In the 18th and early 19th centuries among the upper classes, tea was often drunk in the evening after dinner, around 9 pm, and served with light refreshments like cakes and sandwiches. When you were eating your dinner at 4 pm, this made some sense…but as hours changed for meals and dinner moved later and later, this habit made a switch…and at some point around the 1830s or so, reputedly thanks to the Duchess of Bedford, it started to become fashionable to have tea and light refreshments in the afternoon instead, to sustain one between luncheon at one or two and dinner at 8:30 or 9. At first it was simply something one did as a quick, informal pick-me-up, but gradually sociable ladies figured out that drinking tea and nibbling delicate cakes with friends in the late afternoon was the perfect opportunity for reviewing the gossip of the day and preparing for the gossip of whatever party or ball would be taking place that night. And thus was born the afternoon tea.
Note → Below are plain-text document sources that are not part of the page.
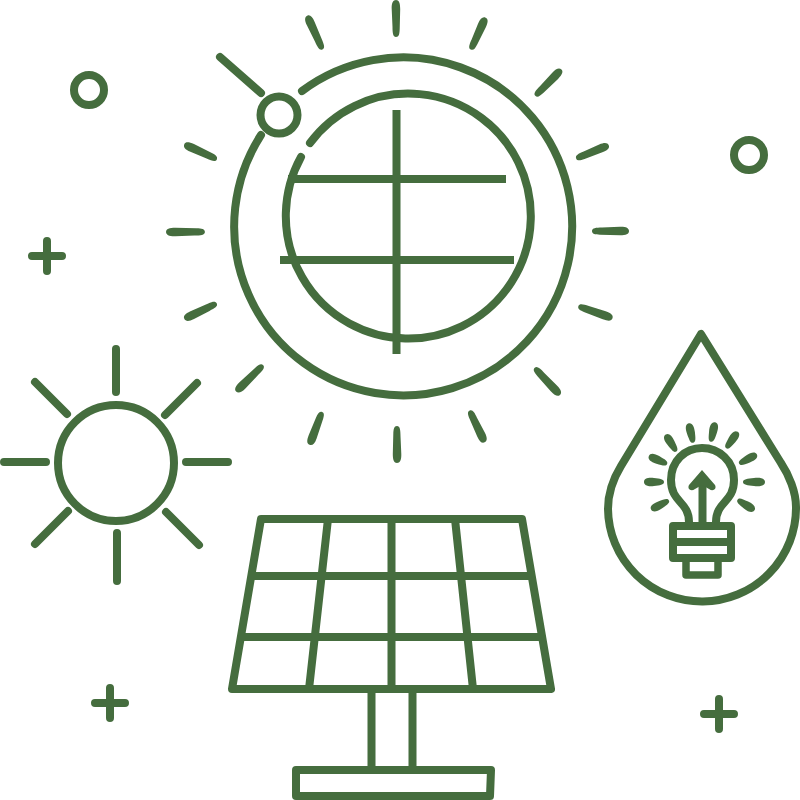
<!DOCTYPE html>
<html lang="en">
<head>
<meta charset="utf-8">
<title>Solar energy line icons</title>
<style>
:root { --leaf: #456d3e; --paper: #ffffff; }
html, body { margin: 0; background: var(--paper); overflow: hidden; }
svg { display: block; width: 800px; height: 800px; }
.line-art { fill: none; stroke: var(--leaf); stroke-width: 8; stroke-linecap: round; stroke-linejoin: round; }
.flat { stroke-linecap: butt; }
.small { stroke-width: 7.5; }
.tip { fill: var(--leaf); stroke: none; }
</style>
</head>
<body>
<svg viewBox="0 0 800 800" role="img" aria-label="Sun globe, sun, solar panel and a light bulb in a water drop">
  <defs>
    <path id="ray" d="M-18 0C-18 -3 -14 -3.5 -8 -3.5L10 -4.3C16 -4.5 19 -3 19 0S16 4.2 10 4.2L-10 3.7C-15 3.5 -18 3 -18 0Z"/>
    <path id="bulb-ray" d="M-10 0C-10 -3 -6 -3.2 0 -4C6 -4.7 10 -3.5 10 0S6 4.7 0 4C-6 3.2 -10 3 -10 0Z"/>
    <g id="plus"><path d="M-15 0H15M0 -15V15"/></g>
  </defs>

  <g id="sun-globe">
    <g class="line-art">
      <path d="M302 91A169 169 0 1 1 261 135"/>
      <path d="M310 143A122.5 122.5 0 1 1 301 157"/>
      <path class="flat" d="M396.5 110V354M288 179H506M280 260H514"/>
      <circle cx="279" cy="115" r="18.5"/>
      <path d="M220 57L261 93"/>
    </g>
    <g class="tip">
      <use href="#ray" transform="translate(396 19) rotate(-90)"/>
      <use href="#ray" transform="translate(478 34) rotate(-65) scale(.95 1)"/>
      <use href="#ray" transform="translate(548 83) rotate(-45)"/>
      <use href="#ray" transform="translate(592 152) rotate(-22) scale(.95 1)"/>
      <use href="#ray" transform="translate(610 231)"/>
      <use href="#ray" transform="translate(595 312) rotate(20) scale(.98 1)"/>
      <use href="#ray" transform="translate(547 381) rotate(47)"/>
      <use href="#ray" transform="translate(477 426) rotate(65) scale(.95 1)"/>
      <use href="#ray" transform="translate(397 444) rotate(90)"/>
      <use href="#ray" transform="translate(316 428) rotate(111) scale(.95 1)"/>
      <use href="#ray" transform="translate(250 378) rotate(136) scale(1.02 1)"/>
      <use href="#ray" transform="translate(201 311) rotate(155) scale(.97 1)"/>
      <use href="#ray" transform="translate(186 232) rotate(180) scale(1.05 1)"/>
      <use href="#ray" transform="translate(201 152) rotate(205) scale(.97 1)"/>
      <use href="#ray" transform="translate(315 33) rotate(246)"/>
    </g>
  </g>

  <g id="small-sun" class="line-art">
    <circle cx="116" cy="463" r="58"/>
    <path d="M116 349V392M117 533V581M4 462H46M186 462H228M35 382L67 414M197 383L165 415M35 544L68 511M199 545L166 512"/>
  </g>

  <g id="solar-panel" class="line-art flat">
    <path d="M261 519H522L551 689H232Z"/>
    <path d="M251 576H532M241 637H542M328 519L309 689M391.5 519V689M455 519L473 689"/>
    <path d="M371.5 689V769M412.5 689V769"/>
    <path d="M296 770H491L490 796H296Z"/>
  </g>

  <g id="energy-drop">
    <g class="line-art">
      <path d="M701 334C674 379 648 421 621 466C613 479 608 492 608 509A93.5 93 0 0 0 796 507C796 492 789 475 781 463Q740 397 701 334Z"/>
      <path d="M689 522C689 501 671 503 671 480C671 461 685 448 702 448S734 461 734 480C734 503 716 501 716 522"/>
      <path class="flat" d="M702.5 523V482"/>
      <path d="M673 526H731V558H673ZM673 542H731"/>
      <path class="small" d="M686 560V575H718V560"/>
    </g>
    <path class="tip" d="M702 470L715 485C717 489 713 492 709 489L702 485L695 489C691 492 687 489 689 485Z"/>
    <g class="tip">
      <use href="#bulb-ray" transform="translate(660 505) rotate(153)"/>
      <use href="#bulb-ray" transform="translate(654 482) rotate(180)"/>
      <use href="#bulb-ray" transform="translate(658 460) rotate(204)"/>
      <use href="#bulb-ray" transform="translate(671 443) rotate(238)"/>
      <use href="#bulb-ray" transform="translate(691 433) rotate(257)"/>
      <use href="#bulb-ray" transform="translate(713 432) rotate(282)"/>
      <use href="#bulb-ray" transform="translate(732 440) rotate(305)"/>
      <use href="#bulb-ray" transform="translate(748 459) rotate(332)"/>
      <use href="#bulb-ray" transform="translate(754 482) scale(1.1 1)"/>
      <use href="#bulb-ray" transform="translate(746 505) rotate(32)"/>
    </g>
  </g>

  <g id="accents" class="line-art">
    <circle cx="89" cy="90" r="15"/>
    <circle cx="749" cy="155" r="15"/>
    <use href="#plus" x="47" y="256"/>
    <use href="#plus" x="110" y="703"/>
    <use href="#plus" x="719" y="714"/>
  </g>
</svg>
</body>
</html>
That’s one kind of tea…but there is another—namely, high tea. Most Americans hear this term and assume it means an especially fancy, formal kind of afternoon tea, perhaps with extra-elaborate munchies, but in fact it means the exact opposite. High tea was and is more or less a supper-ish kind of meal consumed by working class families. Tea was certainly drunk, but the food was of a hearty, filling nature like toasted bread and cheese, or kippered herrings, or bacon and eggs, or sausages, all served with copious amounts of bread and butter—no tiny delicate pastries here!
So if you were a young lady in London for the season, your tea would probably be drunk at a friend’s house some time around four, while you nibbled seed cake and planned the evening’s fun…and if you were an apprentice seamstress, you’d have your tea when you got home from work at around six, while you rested your tired feet and enjoying something warm and nourishing.
And that’s tea!